§ Available data:

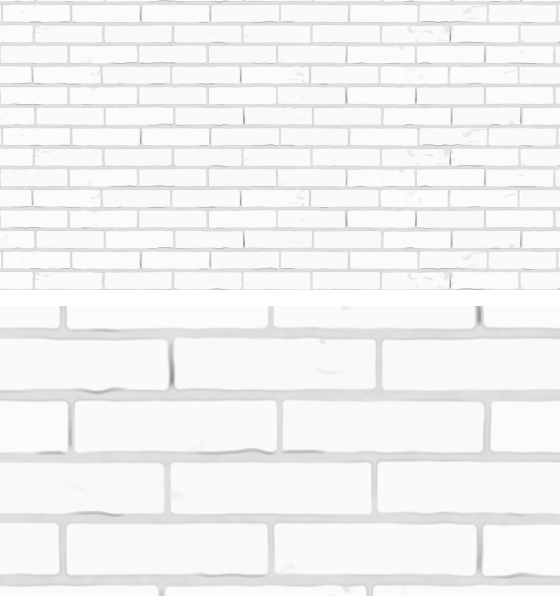
Top: the whole. Bottom: its middle third, enlarged.
Reproduce this texture procedurally as a Shadertoy shader.

```glsl
// A white painted brick wall in running bond: eight bricks across, about fourteen
// courses down. Each brick is a wobbly rounded box; hashes vary its size and tone,
// and noise adds stained edges, dark joints and faint smudges. Repeats every 6 courses.

// Lengths are fractions of the canvas height
const vec2  PITCH        = vec2(0.2393, 0.0709);
const vec2  JOINT        = vec2(0.0080, 0.0128);
const float TOP_OFFSET   = 0.0107;
const float CORNER       = 0.0055;
const float WOBBLE       = 0.0022;
const float SIZE_JITTER  = 0.0018;
const float SOFTNESS     = 0.0016;
const float COURSES      = 6.0;
const float DARK_JOINTS  = 0.24;   // share of upright joints with a dark crack
const float ROW_SHIFT[6] = float[6](0.03, 0.49, -0.01, 0.47, -0.01, 0.51);

const vec3 BRICK  = vec3(0.982);
const vec3 MORTAR = vec3(0.872);
const vec3 SHADE  = vec3(0.800);
const vec3 CRACK  = vec3(0.560);
const vec3 STAIN  = vec3(0.640, 0.635, 0.615);

float hash(vec2 p) {
    return fract(sin(dot(p, vec2(127.1, 311.7))) * 43758.5453);
}

float noise(vec2 p) {
    vec2 i = floor(p), f = fract(p);
    f = f * f * (3.0 - 2.0 * f);
    return mix(mix(hash(i), hash(i + vec2(1, 0)), f.x),
               mix(hash(i + vec2(0, 1)), hash(i + vec2(1, 1)), f.x), f.y);
}

float roundedBox(vec2 p, vec2 halfSize, float radius) {
    vec2 q = abs(p) - halfSize + radius;
    return length(max(q, 0.0)) + min(max(q.x, q.y), 0.0) - radius;
}

void mainImage(out vec4 fragColor, in vec2 fragCoord) {
    vec2 p = fragCoord / iResolution.y;
    float blur = max(SOFTNESS, 0.7 / iResolution.y);

    // Courses count downwards from the top
    float t = mod((1.0 - p.y - TOP_OFFSET) / PITCH.y, COURSES);
    float row = min(floor(t), COURSES - 1.0);
    float across = p.x / PITCH.x - ROW_SHIFT[int(row)];
    vec2 id = vec2(floor(across), row);
    vec2 local = (vec2(across, t) - id - 0.5) * PITCH;
    vec2 wall = vec2(p.x, t * PITCH.y);

    // Brick outline with uneven edges, size and tilt
    vec2 wander = vec2(noise(wall * 45.0), noise(wall * 45.0 + 31.0)) - 0.5;
    vec2 jitter = vec2(hash(id + 3.1), hash(id + 7.7)) - 0.5;
    float tilt = (hash(id + 12.3) - 0.5) * 0.014;
    vec2 q = local + wander * WOBBLE + jitter * SIZE_JITTER;
    q.y += tilt * local.x;
    float d = roundedBox(q, 0.5 * (PITCH - JOINT), CORNER);

    // Mortar, a little darker in patches and along the brick edges
    float patches = noise(wall * vec2(14.0, 30.0) + 5.0);
    float rim = 1.0 - smoothstep(0.0, 0.0035, abs(d - 0.001));
    vec3 mortar = mix(MORTAR, SHADE, 0.65 * rim * smoothstep(0.3, 0.8, patches));
    mortar += 0.025 * (noise(wall * 90.0) - 0.5);

    // Painted face with slight tone changes and rare smudges
    vec3 face = BRICK + 0.010 * (hash(id + 21.0) - 0.5);
    float smear = noise(wall * vec2(50.0, 75.0) + wander * 2.0);
    float smudge = smoothstep(0.72, 0.95, smear) * smoothstep(0.62, 0.85, noise(wall * 9.0 + 17.0));
    face -= 0.07 * smudge;
    vec3 color = mix(face, mortar, smoothstep(-blur, blur, d));

    // Dark cracks in some upright joints, fading along their height
    float joint = floor(across + 0.5);
    float seed = hash(vec2(joint, row) + 41.0);
    float side = (across - joint) * PITCH.x + (hash(vec2(joint, row) + 9.0) - 0.5) * 0.003;
    float crack = 1.0 - smoothstep(0.0008, 0.0036, abs(side + wander.x * 0.002));
    float inside = 1.0 - smoothstep(0.018, 0.029, abs(local.y));
    float fade = mix(0.35, 1.0, smoothstep(-0.02, 0.02, local.y));
    float strength = step(1.0 - DARK_JOINTS, seed) * mix(0.45, 1.0, hash(vec2(seed, row)));
    color = mix(color, CRACK, crack * inside * fade * strength);

    // Broken stains beneath the lower edges
    float low = q.y - 0.5 * (PITCH.y - JOINT.y);
    float line = 1.0 - smoothstep(0.0006, 0.0032, abs(low - 0.0005 + wander.y * 0.003));
    float worn = smoothstep(0.70, 0.92, noise(vec2(wall.x * 17.0, row * 7.0 + 2.0)));
    float ends = smoothstep(0.0, 0.012, 0.5 * PITCH.x - abs(local.x));
    color = mix(color, STAIN, 0.6 * line * worn * ends);

    fragColor = vec4(clamp(color, 0.0, 1.0), 1.0);
}
```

§ Task to complete:
What is needed is the whole listing again, exactly as written, with the images left out.

§ Written answer:
Top: the whole. Bottom: its middle third, enlarged.
Reproduce this texture procedurally as a Shadertoy shader.

```glsl
// A white painted brick wall in running bond: eight bricks across, about fourteen
// courses down. Each brick is a wobbly rounded box; hashes vary its size and tone,
// and noise adds stained edges, dark joints and faint smudges. Repeats every 6 courses.

// Lengths are fractions of the canvas height
const vec2  PITCH        = vec2(0.2393, 0.0709);
const vec2  JOINT        = vec2(0.0080, 0.0128);
const float TOP_OFFSET   = 0.0107;
const float CORNER       = 0.0055;
const float WOBBLE       = 0.0022;
const float SIZE_JITTER  = 0.0018;
const float SOFTNESS     = 0.0016;
const float COURSES      = 6.0;
const float DARK_JOINTS  = 0.24;   // share of upright joints with a dark crack
const float ROW_SHIFT[6] = float[6](0.03, 0.49, -0.01, 0.47, -0.01, 0.51);

const vec3 BRICK  = vec3(0.982);
const vec3 MORTAR = vec3(0.872);
const vec3 SHADE  = vec3(0.800);
const vec3 CRACK  = vec3(0.560);
const vec3 STAIN  = vec3(0.640, 0.635, 0.615);

float hash(vec2 p) {
    return fract(sin(dot(p, vec2(127.1, 311.7))) * 43758.5453);
}

float noise(vec2 p) {
    vec2 i = floor(p), f = fract(p);
    f = f * f * (3.0 - 2.0 * f);
    return mix(mix(hash(i), hash(i + vec2(1, 0)), f.x),
               mix(hash(i + vec2(0, 1)), hash(i + vec2(1, 1)), f.x), f.y);
}

float roundedBox(vec2 p, vec2 halfSize, float radius) {
    vec2 q = abs(p) - halfSize + radius;
    return length(max(q, 0.0)) + min(max(q.x, q.y), 0.0) - radius;
}

void mainImage(out vec4 fragColor, in vec2 fragCoord) {
    vec2 p = fragCoord / iResolution.y;
    float blur = max(SOFTNESS, 0.7 / iResolution.y);

    // Courses count downwards from the top
    float t = mod((1.0 - p.y - TOP_OFFSET) / PITCH.y, COURSES);
    float row = min(floor(t), COURSES - 1.0);
    float across = p.x / PITCH.x - ROW_SHIFT[int(row)];
    vec2 id = vec2(floor(across), row);
    vec2 local = (vec2(across, t) - id - 0.5) * PITCH;
    vec2 wall = vec2(p.x, t * PITCH.y);

    // Brick outline with uneven edges, size and tilt
    vec2 wander = vec2(noise(wall * 45.0), noise(wall * 45.0 + 31.0)) - 0.5;
    vec2 jitter = vec2(hash(id + 3.1), hash(id + 7.7)) - 0.5;
    float tilt = (hash(id + 12.3) - 0.5) * 0.014;
    vec2 q = local + wander * WOBBLE + jitter * SIZE_JITTER;
    q.y += tilt * local.x;
    float d = roundedBox(q, 0.5 * (PITCH - JOINT), CORNER);

    // Mortar, a little darker in patches and along the brick edges
    float patches = noise(wall * vec2(14.0, 30.0) + 5.0);
    float rim = 1.0 - smoothstep(0.0, 0.0035, abs(d - 0.001));
    vec3 mortar = mix(MORTAR, SHADE, 0.65 * rim * smoothstep(0.3, 0.8, patches));
    mortar += 0.025 * (noise(wall * 90.0) - 0.5);

    // Painted face with slight tone changes and rare smudges
    vec3 face = BRICK + 0.010 * (hash(id + 21.0) - 0.5);
    float smear = noise(wall * vec2(50.0, 75.0) + wander * 2.0);
    float smudge = smoothstep(0.72, 0.95, smear) * smoothstep(0.62, 0.85, noise(wall * 9.0 + 17.0));
    face -= 0.07 * smudge;
    vec3 color = mix(face, mortar, smoothstep(-blur, blur, d));

    // Dark cracks in some upright joints, fading along their height
    float joint = floor(across + 0.5);
    float seed = hash(vec2(joint, row) + 41.0);
    float side = (across - joint) * PITCH.x + (hash(vec2(joint, row) + 9.0) - 0.5) * 0.003;
    float crack = 1.0 - smoothstep(0.0008, 0.0036, abs(side + wander.x * 0.002));
    float inside = 1.0 - smoothstep(0.018, 0.029, abs(local.y));
    float fade = mix(0.35, 1.0, smoothstep(-0.02, 0.02, local.y));
    float strength = step(1.0 - DARK_JOINTS, seed) * mix(0.45, 1.0, hash(vec2(seed, row)));
    color = mix(color, CRACK, crack * inside * fade * strength);

    // Broken stains beneath the lower edges
    float low = q.y - 0.5 * (PITCH.y - JOINT.y);
    float line = 1.0 - smoothstep(0.0006, 0.0032, abs(low - 0.0005 + wander.y * 0.003));
    float worn = smoothstep(0.70, 0.92, noise(vec2(wall.x * 17.0, row * 7.0 + 2.0)));
    float ends = smoothstep(0.0, 0.012, 0.5 * PITCH.x - abs(local.x));
    color = mix(color, STAIN, 0.6 * line * worn * ends);

    fragColor = vec4(clamp(color, 0.0, 1.0), 1.0);
}
```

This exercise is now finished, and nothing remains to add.